▶ [Problem]: If a line of the data below contains the string "shown", copy it into your answer.

─── Records for this exercise

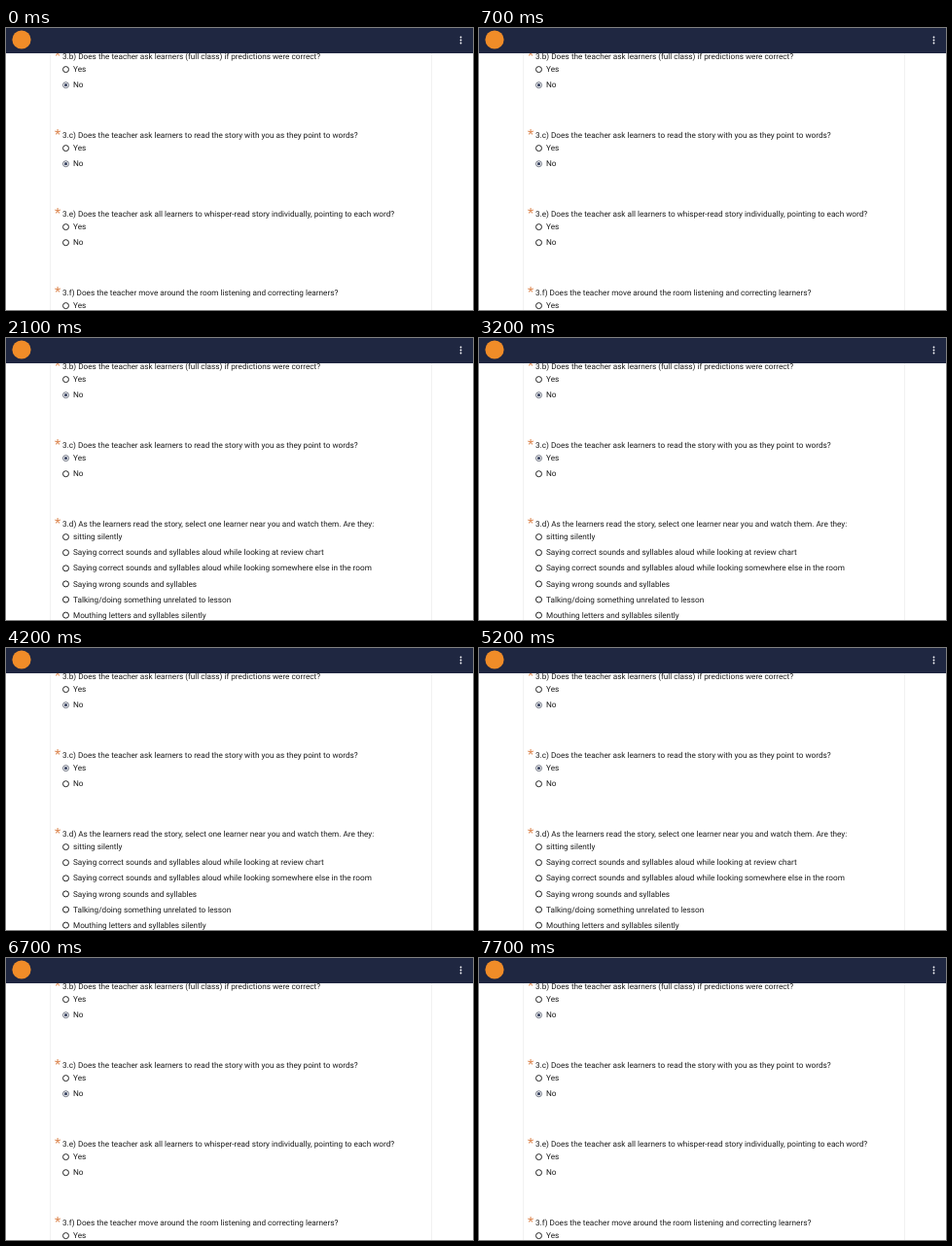
Recreate the animation shown at these times as an HTML page. Size 480 px wide and 290 px high, loop 8 s.

```html
<!DOCTYPE html>
<html lang="en">
<head>
<meta charset="utf-8">
<title>Lesson observation form</title>
<style>
  html, body { margin: 0; width: 100%; height: 100%; overflow: hidden; background: #fff; }
  svg { display: block; }
  text { font: 8.2px Roboto, sans-serif; fill: #1c1c1c; text-rendering: geometricPrecision; }
  .ring { fill: #fff; stroke: #222; stroke-width: 1; }
  .ring.on { stroke: #4c5263; stroke-width: .8; }
  .dot { fill: #3b4562; }
  .star { stroke: #df8f5c; stroke-width: 1.1; fill: none; }
</style>
</head>
<body>
<svg width="480" height="290" viewBox="0 0 480 290">
  <path d="M45.5 25V290M437.5 25V290" stroke="#f1f1f1"/>
  <g id="form"></g>
  <rect width="480" height="26" fill="#1f2741"/>
  <circle cx="16" cy="12" r="9.6" fill="#f08c28"/>
  <g fill="#fff">
    <circle cx="467.5" cy="9.5" r=".9"/>
    <circle cx="467.5" cy="12.5" r=".9"/>
    <circle cx="467.5" cy="15.5" r=".9"/>
  </g>
</svg>
<script>
const LOOP = 8000, YES_AT = 2100, NO_AT = 5300;
const BLOCK = 81, ROW = 16.1;
const yesNo = ["Yes", "No"];
const form = document.getElementById("form");

function star(x, y) {
  let d = "";
  for (let i = 0; i < 5; i++) {
    const a = (i * 72 - 90) * Math.PI / 180;
    d += `M${x} ${y}l${3 * Math.cos(a)} ${3 * Math.sin(a)}`;
  }
  return `<path class="star" d="${d}"/>`;
}

function option(label, y, on) {
  return `<circle class="ring${on ? " on" : ""}" cx="61.5" cy="${y + .3}" r="3"/>` +
    (on ? `<circle class="dot" cx="61.5" cy="${y + .3}" r="1.6"/>` : "") +
    `<text x="69" y="${y + 2.9}">${label}</text>`;
}

function question([title, options, chosen], index) {
  const y = 29 + index * BLOCK;
  return star(53.1, y - 3) + `<text x="58" y="${y + 3}">${title}</text>` +
    options.map((label, i) => option(label, y + 13.3 + i * ROW, i === chosen)).join("");
}

const predictions = ["3.b) Does the teacher ask learners (full class) if predictions were correct?", yesNo, 1];
const reading = "3.c) Does the teacher ask learners to read the story with you as they point to words?";
const watching = ["3.d) As the learners read the story, select one learner near you and watch them. Are they:", [
  "sitting silently",
  "Saying correct sounds and syllables aloud while looking at review chart",
  "Saying correct sounds and syllables aloud while looking somewhere else in the room",
  "Saying wrong sounds and syllables",
  "Talking/doing something unrelated to lesson",
  "Mouthing letters and syllables silently"
]];
const whispering = ["3.e) Does the teacher ask all learners to whisper-read story individually, pointing to each word?", yesNo];
const moving = ["3.f) Does the teacher move around the room listening and correcting learners?", yesNo];

// Answering "Yes" to 3.c reveals 3.d in place of the later questions.
let shown;
function draw(now) {
  const t = now % LOOP;
  const yes = t >= YES_AT && t < NO_AT;
  if (yes !== shown) {
    shown = yes;
    const rest = yes ? [watching] : [whispering, moving];
    form.innerHTML = [predictions, [reading, yesNo, yes ? 0 : 1], ...rest].map(question).join("");
  }
}

const start = performance.now();
function frame() {
  draw(performance.now() - start);
  requestAnimationFrame(frame);
}
frame();
</script>
</body>
</html>
```
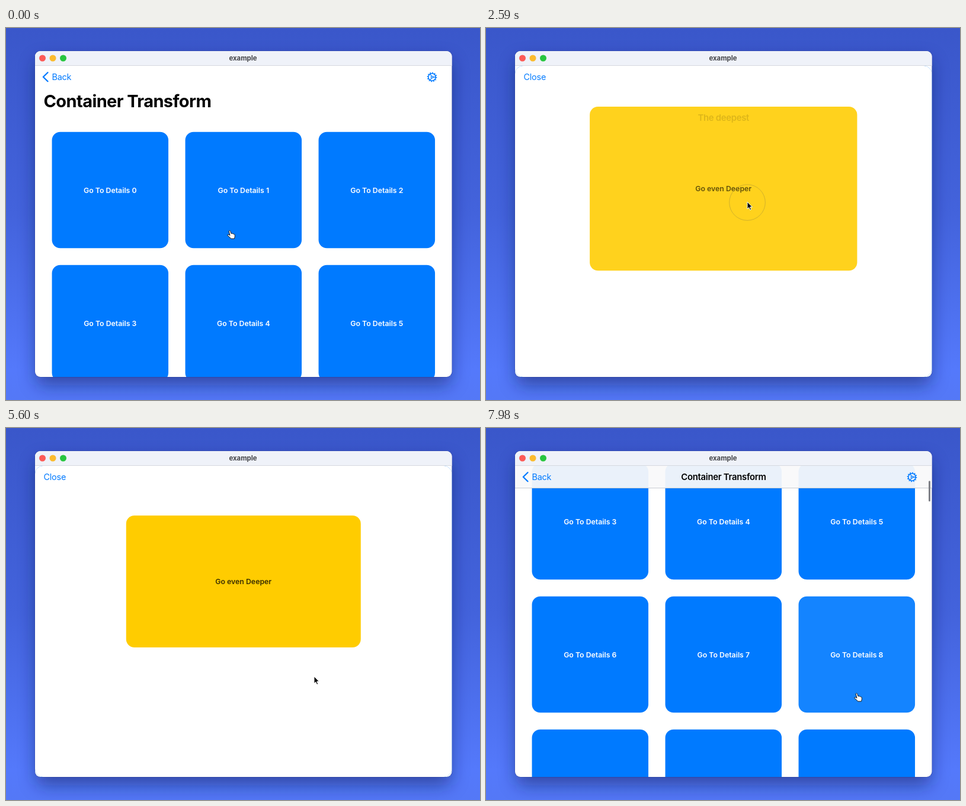
Recreate the animation shown at these times as an HTML page. Size 800x629 px, loop 8 s.

```html
<!DOCTYPE html>
<html lang="en">
<head>
<meta charset="utf-8">
<title>Container Transform</title>
<style>
html, body { margin: 0; width: 100%; height: 100%; overflow: hidden; background: #4362d8; }
svg { display: block; width: 100%; height: 100%; }
text { font-family: Inter, "Open Sans", sans-serif; font-optical-sizing: none; }
.mid { text-anchor: middle; }
.label { font-size: 12.3px; font-weight: 600; fill: #fff; }
.nav { font-size: 14.4px; letter-spacing: -.2px; fill: #007aff; }
.title { font-size: 14.9px; font-weight: 600; letter-spacing: -.3px; }
.large { font-size: 29px; font-weight: 700; letter-spacing: -.6px; }
.bar { font-size: 11.4px; font-weight: 700; fill: #444549; }
</style>
</head>
<body>
<svg id="stage" viewBox="0 0 800 629" preserveAspectRatio="none">
  <defs>
    <linearGradient id="sky" x1="0" y1="0" x2="0" y2="1">
      <stop offset="0" stop-color="#3a57ca"/>
      <stop offset=".5" stop-color="#4363dc"/>
      <stop offset=".92" stop-color="#5479fb"/>
      <stop offset="1" stop-color="#5478f6"/>
    </linearGradient>
    <filter id="soft" x="-20%" y="-20%" width="140%" height="140%"><feGaussianBlur stdDeviation="15"/></filter>
    <clipPath id="win"><rect x="49" y="39" width="703.5" height="551" rx="9"/></clipPath>
    <clipPath id="body"><rect x="49" y="64" width="704" height="526"/></clipPath>
  </defs>
  <rect width="800" height="629" fill="url(#sky)"/>
  <rect x="51" y="54" width="700" height="550" rx="12" fill="#101c58" opacity=".52" filter="url(#soft)"/>
  <rect x="48.5" y="38.5" width="704.5" height="552" rx="9.5" fill="#22317a" opacity=".45"/>
  <g clip-path="url(#win)">
    <rect x="49" y="39" width="704" height="551" fill="#fff"/>
    <g clip-path="url(#body)">
      <g id="list">
        <g id="scroll"><text class="large" x="63.5" y="134">Container Transform</text></g>
        <g id="navbar">
          <rect x="49" y="64" width="704" height="37" fill="#f9f9fa" fill-opacity=".94"/>
          <path d="M49 101.5H753" stroke="#c9ccd2"/>
          <text class="title mid" x="401" y="88">Container Transform</text>
        </g>
        <rect id="thumb" x="747" width="3" height="35" rx="1.5" fill="#808288"/>
        <path d="M70.5 75.2L62.8 82.7L70.5 90.2" fill="none" stroke="#007aff" stroke-width="2.3" stroke-linecap="round" stroke-linejoin="round"/>
        <text class="nav" x="77.5" y="88">Back</text>
        <g transform="translate(719 83)" fill="none" stroke="#007aff">
          <circle r="6.2" stroke-width="1.6"/>
          <circle r="7.6" stroke-width="1.5" stroke-dasharray="1.7 2.28"/>
          <circle r="1.7" stroke-width="1.2"/>
          <path d="M1.7 0H6M-.9 -1.5L-3 -5.2M-.9 1.5L-3 5.2" stroke-width="1.3"/>
        </g>
      </g>
      <g id="heroes"></g>
      <text id="close" class="nav" x="63.5" y="88">Close</text>
      <g id="ripples"></g>
    </g>
    <rect x="49" y="39" width="704" height="25" fill="#eff2f9"/>
    <path d="M49 63.5H753" stroke="#d6d9e0"/>
    <circle cx="61.5" cy="51" r="5.5" fill="#fc5b57"/>
    <circle cx="79" cy="51" r="5.5" fill="#fbbb2e"/>
    <circle cx="96.5" cy="51" r="5.5" fill="#28c63f"/>
    <text class="bar mid" x="400" y="55">example</text>
  </g>
  <path id="arrow" d="M0 0V12L2.8 9.5L4.7 13.8L6.7 12.9L4.8 8.7H8.4Z" fill="#000" stroke="#fff" stroke-width="1"/>
  <path id="hand" d="M-.9 .6C-.6 -.6 1.2 -.8 1.7 .5L3 4.6C4 4 5 4.3 5.4 5C6.3 4.6 7.1 5 7.4 5.7C8.5 5.5 9.1 6.2 9.2 7.2C9.4 9.2 9.3 11 8.2 13.2H2.6C1.3 11.3 -.7 9.6 -2.7 8.1C-3.8 6.9 -2.2 5.7 -.9 6.4L1 7.6Z" fill="#fff" stroke="#111" stroke-width="1"/>
</svg>
<script>
const LOOP = 8000, ROW = 225, SIDE = 196.5, RADIUS = 14;
const BLUE = '#007aff', YELLOW = '#ffcc00';
const PAGE = { x: 400.75, y: 327, w: 703.5, h: 526 };
const TILE = { x: 175.8, y: 274, w: SIDE, h: SIDE };
const DEEP = { x: 400.75, y: 259.5, w: 396, h: 223 };

const $ = id => document.getElementById(id);
const set = (node, attrs) => { for (const k in attrs) node.setAttribute(k, attrs[k]); };
const add = (parent, tag, attrs, text = '') => {
  const node = document.createElementNS('http://www.w3.org/2000/svg', tag);
  set(node, attrs);
  node.textContent = text;
  return parent.appendChild(node);
};
const clamp = v => Math.max(0, Math.min(1, v));
const mix = (a, b, k) => a + (b - a) * k;
const smooth = v => { v = clamp(v); return v * v * (3 - 2 * v); };
// what is left of a critically damped spring after ms
const spring = (rate, ms) => {
  const u = rate * Math.max(0, ms) / 1000;
  return (1 + u) * Math.exp(-u);
};

// pointer: time, x, y
const PATH = [
  [0, 377, 343], [200, 377, 343], [900, 218, 322], [1050, 220, 324], [1400, 222, 325],
  [2250, 441, 294], [2800, 441, 294], [3400, 169, 387], [3750, 169, 387], [4265, 421, 250],
  [4550, 451, 273], [5000, 458, 290], [5500, 520, 420], [5600, 520, 420], [6086, 582, 346],
  [6300, 645, 354], [6900, 640, 400], [7400, 625, 449], [8000, 625, 449]
];
function pointer(t) {
  const i = Math.max(1, PATH.findIndex(p => p[0] >= t));
  const [a, b] = [PATH[i - 1], PATH[i]];
  const k = smooth((t - a[0]) / (b[0] - a[0]));
  return { x: mix(a[1], b[1], k), y: mix(a[2], b[2], k) };
}

const scrollAt = t => 341 * (1 - (1 - clamp((t - 6850) / 950)) ** 3);
const inside = (p, r) => Math.abs(p.x - r.x) < r.w / 2 && Math.abs(p.y - r.y) < r.h / 2;
// fading hover from a few past moments
function hover(t, rectAt) {
  let n = 0;
  for (let i = 0; i < 6; i++) {
    const at = Math.max(0, t - i * 25);
    if (inside(pointer(at), rectAt(at))) n++;
  }
  return n / 6;
}

// a tile that grows to a page, is dragged, then springs home
const FLIGHTS = {
  tile: { rest: TILE, open: 1080, drag: 5600, release: 6086, pull: 13 },
  deep: { rest: DEEP, open: 2527, drag: 3750, release: 4265, pull: 9 }
};
function flight({ rest, open, drag, release, pull }, t) {
  const out = t >= release;
  let p = 0, x = rest.x, y = rest.y;
  if (t >= open && !out) {
    p = 1 - spring(12, t - open);
    x = mix(rest.x, PAGE.x, p);
    y = mix(rest.y, PAGE.y, p);
  }
  if (t >= drag) {
    const a = pointer(drag), b = pointer(Math.min(t, release));
    x = PAGE.x + b.x - a.x;
    y = PAGE.y + b.y - a.y;
  }
  if (out) {
    const left = spring(pull, t - release);
    p = spring(22, t - release);
    x = mix(rest.x, x, left);
    y = mix(rest.y, y, left);
  }
  return { p, x, y, out, w: mix(rest.w, PAGE.w, p), h: mix(rest.h, PAGE.h, p),
           moving: t >= open && t < release + 900 };
}
const box = (node, r, more) =>
  set(node, { x: r.x - r.w / 2, y: r.y - r.h / 2, width: r.w, height: r.h, ...more });
const place = (node, x, y, opacity) => set(node, { x, y, opacity });

const cards = [];
for (let i = 0; i < 12; i++) {
  const r = { x: TILE.x + i % 3 * ROW, y: TILE.y + Math.floor(i / 3) * ROW, w: SIDE, h: SIDE };
  const g = add($('scroll'), 'g', {});
  box(add(g, 'rect', { rx: RADIUS, fill: BLUE }), r);
  const glow = add(g, 'rect', { rx: RADIUS, fill: '#fff' });
  box(glow, r);
  add(g, 'text', { class: 'label mid', x: r.x, y: r.y + 4.5 }, 'Go To Details ' + i);
  cards.push({ g, glow, r });
}

function makeHero(fill) {
  const g = add($('heroes'), 'g', {});
  return { g, base: add(g, 'rect', { rx: RADIUS, fill }), veil: add(g, 'rect', { rx: RADIUS, fill: '#fff' }) };
}
const tile = makeHero(BLUE);
tile.label = add(tile.g, 'text', { class: 'label mid' }, 'Go To Details 0');
const ghost = add($('heroes'), 'rect', { rx: RADIUS, fill: '#f3f3f3' });
const deep = makeHero(YELLOW);
deep.label = add(deep.g, 'text', { class: 'label mid', style: 'fill:#161200' }, 'Go even Deeper');
deep.title = add(deep.g, 'text', { class: 'title mid' }, 'The deepest');
deep.end = add(deep.g, 'text', { class: 'mid', 'font-size': 12.3, 'letter-spacing': .25 }, 'This is the end.');

const ripples = [
  { start: 930, x: 218, y: 320, fill: .1, ring: '#0a5fd6', gap: 73 },
  { start: 2517, x: 441, y: 295, fill: 0, ring: '#b59c35', gap: 0 }
].map(r => ({
  ...r,
  disc: add($('ripples'), 'circle', { cx: r.x, cy: r.y, fill: '#fff' }),
  rim: add($('ripples'), 'circle', { cx: r.x + r.gap / 36, cy: r.y + r.gap / 24, fill: 'none', stroke: r.ring })
}));

function drawList(t, hero) {
  const s = scrollAt(t), bar = smooth((s - 20) / 40);
  set($('list'), { opacity: clamp((1 - hero.p) * 1.05) });
  set($('scroll'), { transform: `translate(0 ${-s})` });
  set($('navbar'), { opacity: bar });
  set($('thumb'), { y: 67 + s * .065, opacity: bar });
  const live = t > 400 && t < 1400 || t > 6150;
  cards.forEach(({ g, glow, r }, i) => {
    const over = live ? hover(t, at => ({ ...r, y: r.y - scrollAt(at) })) : 0;
    const press = i === 0 ? smooth((t - 930) / 100) * (t < 1400) : 0;
    set(glow, { opacity: over * (.08 + .04 * press) });
    set(g, { visibility: i === 0 && hero.moving ? 'hidden' : 'visible' });
  });
}

function drawTile(hero) {
  const base = hero.out ? .055 : .12;
  set(tile.g, { visibility: hero.moving ? 'visible' : 'hidden' });
  box(tile.base, hero);
  box(tile.veil, hero, { opacity: mix(base, 1, hero.p) });
  place(tile.label, hero.x, hero.y + 4.5, (1 - hero.p) ** 2);
}

function drawDeep(t, hero, page) {
  const shown = page.moving ? page.p ** 3 : 0;
  const r = { ...hero };
  if (!hero.moving) {
    r.x += page.x - PAGE.x;
    r.y += page.y - PAGE.y;
  }
  const rest = .08 * hover(t, () => DEEP);
  const lit = !hero.moving ? rest
    : hero.out ? mix(.18, rest, smooth((t - 4700) / 400)) * (1 - hero.p)
    : .14 * (1 - hero.p);
  set(deep.g, { opacity: shown });
  box(deep.base, r);
  box(deep.veil, r, { opacity: lit });
  place(deep.label, r.x, r.y + 4.5, .84 * (1 - hero.p) ** 1.2);
  place(deep.title, r.x, r.y - r.h / 2 + 24, hero.out ? hero.p : hero.p ** 1.2);
  place(deep.end, r.x, r.y + 4.5, hero.p ** 3);
  box(ghost, { x: r.x + 4, y: r.y + 8, w: r.w - 24, h: r.h + 14 },
    { opacity: hero.out ? shown * (1 - smooth((t - 4580) / 200)) : 0 });
}

function drawRipples(t) {
  for (const { start, fill, gap, disc, rim } of ripples) {
    const age = t - start, on = age > 0 ? 1 - smooth((age - 120) / 100) : 0;
    set(disc, { r: Math.max(0, age * .41), opacity: fill * on });
    set(rim, { r: Math.max(0, (age - gap) * .41), opacity: age > gap ? .6 * on : 0 });
  }
}

function drawPointer(t) {
  const { x, y } = pointer(t);
  const hand = t < 1150 || t > 2150 && t < 2530 || t > 6200;
  for (const [id, on] of [['hand', hand], ['arrow', !hand]])
    set($(id), { transform: `translate(${x} ${y})`, visibility: on ? 'visible' : 'hidden' });
}

function draw(t) {
  const page = flight(FLIGHTS.tile, t), inner = flight(FLIGHTS.deep, t);
  drawList(t, page);
  drawTile(page);
  drawDeep(t, inner, page);
  set($('close'), { opacity: page.moving ? page.p ** 2 * mix(1, .85, inner.p) : 0 });
  drawRipples(t);
  drawPointer(t);
}

const began = performance.now();
function tick() {
  draw((performance.now() - began) % LOOP);
  requestAnimationFrame(tick);
}
tick();
</script>
</body>
</html>
```
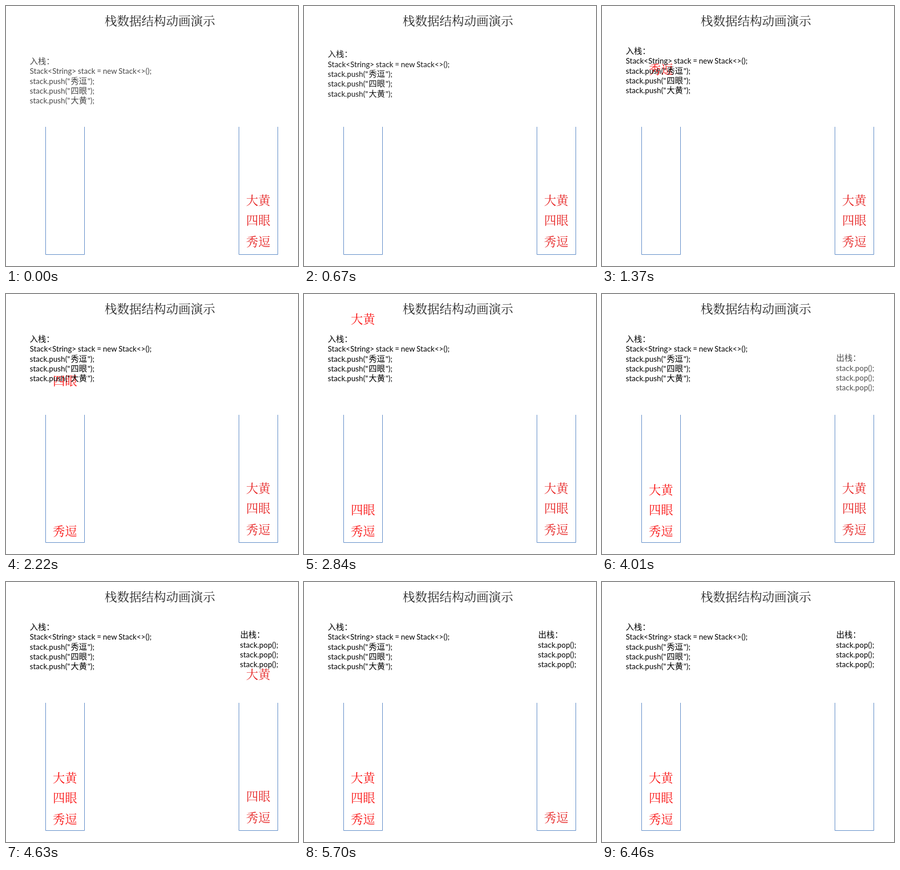
Write an HTML page that moves like this. It is 571x510 px and loops after 6.94 s.

```html
<!DOCTYPE html>
<html lang="zh-CN">
<head>
<meta charset="utf-8">
<style>
  html, body { margin: 0; width: 100%; height: 100%; overflow: hidden; background: #fff; }
  svg { display: block; }
  text { white-space: pre; }
  .big { font: 300 23.8px "Noto Serif CJK SC", "Noto Sans CJK SC", "Noto Sans CJK", serif; }
  .code { font: 14.8px Lato, "Noto Sans CJK SC", "Noto Sans CJK", sans-serif; letter-spacing: .08px; word-spacing: -.8px; }
  .cjk { font: 300 16px "Noto Sans CJK SC", "Noto Sans CJK", sans-serif; letter-spacing: 0; }
</style>
</head>
<body>
<svg id="stage" width="571" height="510" viewBox="0 0 571 510">
  <text class="big" x="193" y="38" fill="#262626" style="font-size:24px">栈数据结构动画演示</text>
  <path d="M77.5 237V487.5H153.5V237M455.5 237V487.5H531.5V237" fill="none" stroke="#5585c4"/>
  <g id="items"></g>
  <g id="push" class="code">
    <text class="cjk" x="46.5" y="94">入栈：</text>
    <text x="46.5" y="113.3">Stack&lt;String&gt; stack = new Stack&lt;&gt;();</text>
  </g>
  <g id="pop" class="code">
    <text class="cjk" x="458" y="109">出栈：</text>
  </g>
</svg>
<script>
const LOOP = 6940, TICK = 76.9, FLIGHT = 620, OFFSCREEN = -20;
const $ = id => document.getElementById(id);

function addText(parent, x, y, html, attrs = {}) {
  const el = document.createElementNS("http://www.w3.org/2000/svg", "text");
  for (const [key, value] of Object.entries({ x, y, ...attrs })) el.setAttribute(key, value);
  el.innerHTML = html;
  parent.append(el);
  return el;
}

// Centre heights in each stack, then the start of the push and of the pop
const items = [
  { name: "秀逗", left: 465, right: 461.5, pushAt: 1200, popAt: 5814 },
  { name: "四眼", left: 423, right: 420, pushAt: 1964, popAt: 5078 },
  { name: "大黄", left: 384, right: 381, pushAt: 2740, popAt: 4305 }
];
items.forEach((item, i) => {
  const y = 132.5 + 19.4 * i;
  addText($("push"), 46.5, y, `stack.push("<tspan class="cjk" x="126.5">${item.name}</tspan><tspan x="159.5">");</tspan>`);
  addText($("pop"), 457.5, y - 4, "stack.pop();");
  item.pushed = addText($("items"), 91.5, 0, item.name, { class: "big", fill: "#fa1414" });
  item.popped = addText($("items"), 469.5, 0, item.name, { class: "big", fill: "#e62222" });
});

const progress = (t, start, length) => Math.min(1, Math.max(0, (t - start) / length));
const mix = (a, b, p) => a + (b - a) * p;

function floatIn(group, p) {
  group.setAttribute("transform", `translate(0 ${72 * (1 - p)})`);
  group.setAttribute("opacity", p);
}

function draw(time) {
  const t = Math.floor((time % LOOP + 25) / TICK) * TICK;
  floatIn($("push"), mix(0.722, 1, progress(t, 0, 1020)));
  floatIn($("pop"), progress(t, 3330, 965));
  for (const { left, right, pushAt, popAt, pushed, popped } of items) {
    pushed.setAttribute("y", 9 + mix(OFFSCREEN, left, progress(t, pushAt, FLIGHT)));
    popped.setAttribute("y", 9 + mix(right, OFFSCREEN, progress(t, popAt, FLIGHT)));
  }
}

const begin = performance.now();
(function frame() {
  draw(performance.now() - begin);
  requestAnimationFrame(frame);
})();
</script>
</body>
</html>
```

──────

▶ [Task solution]:
Recreate the animation shown at these times as an HTML page. Size 480 px wide and 290 px high, loop 8 s.
let shown;
  if (yes !== shown) {
    shown = yes;
Recreate the animation shown at these times as an HTML page. Size 800x629 px, loop 8 s.
  const shown = page.moving ? page.p ** 3 : 0;
  set(deep.g, { opacity: shown });
    { opacity: hero.out ? shown * (1 - smooth((t - 4580) / 200)) : 0 });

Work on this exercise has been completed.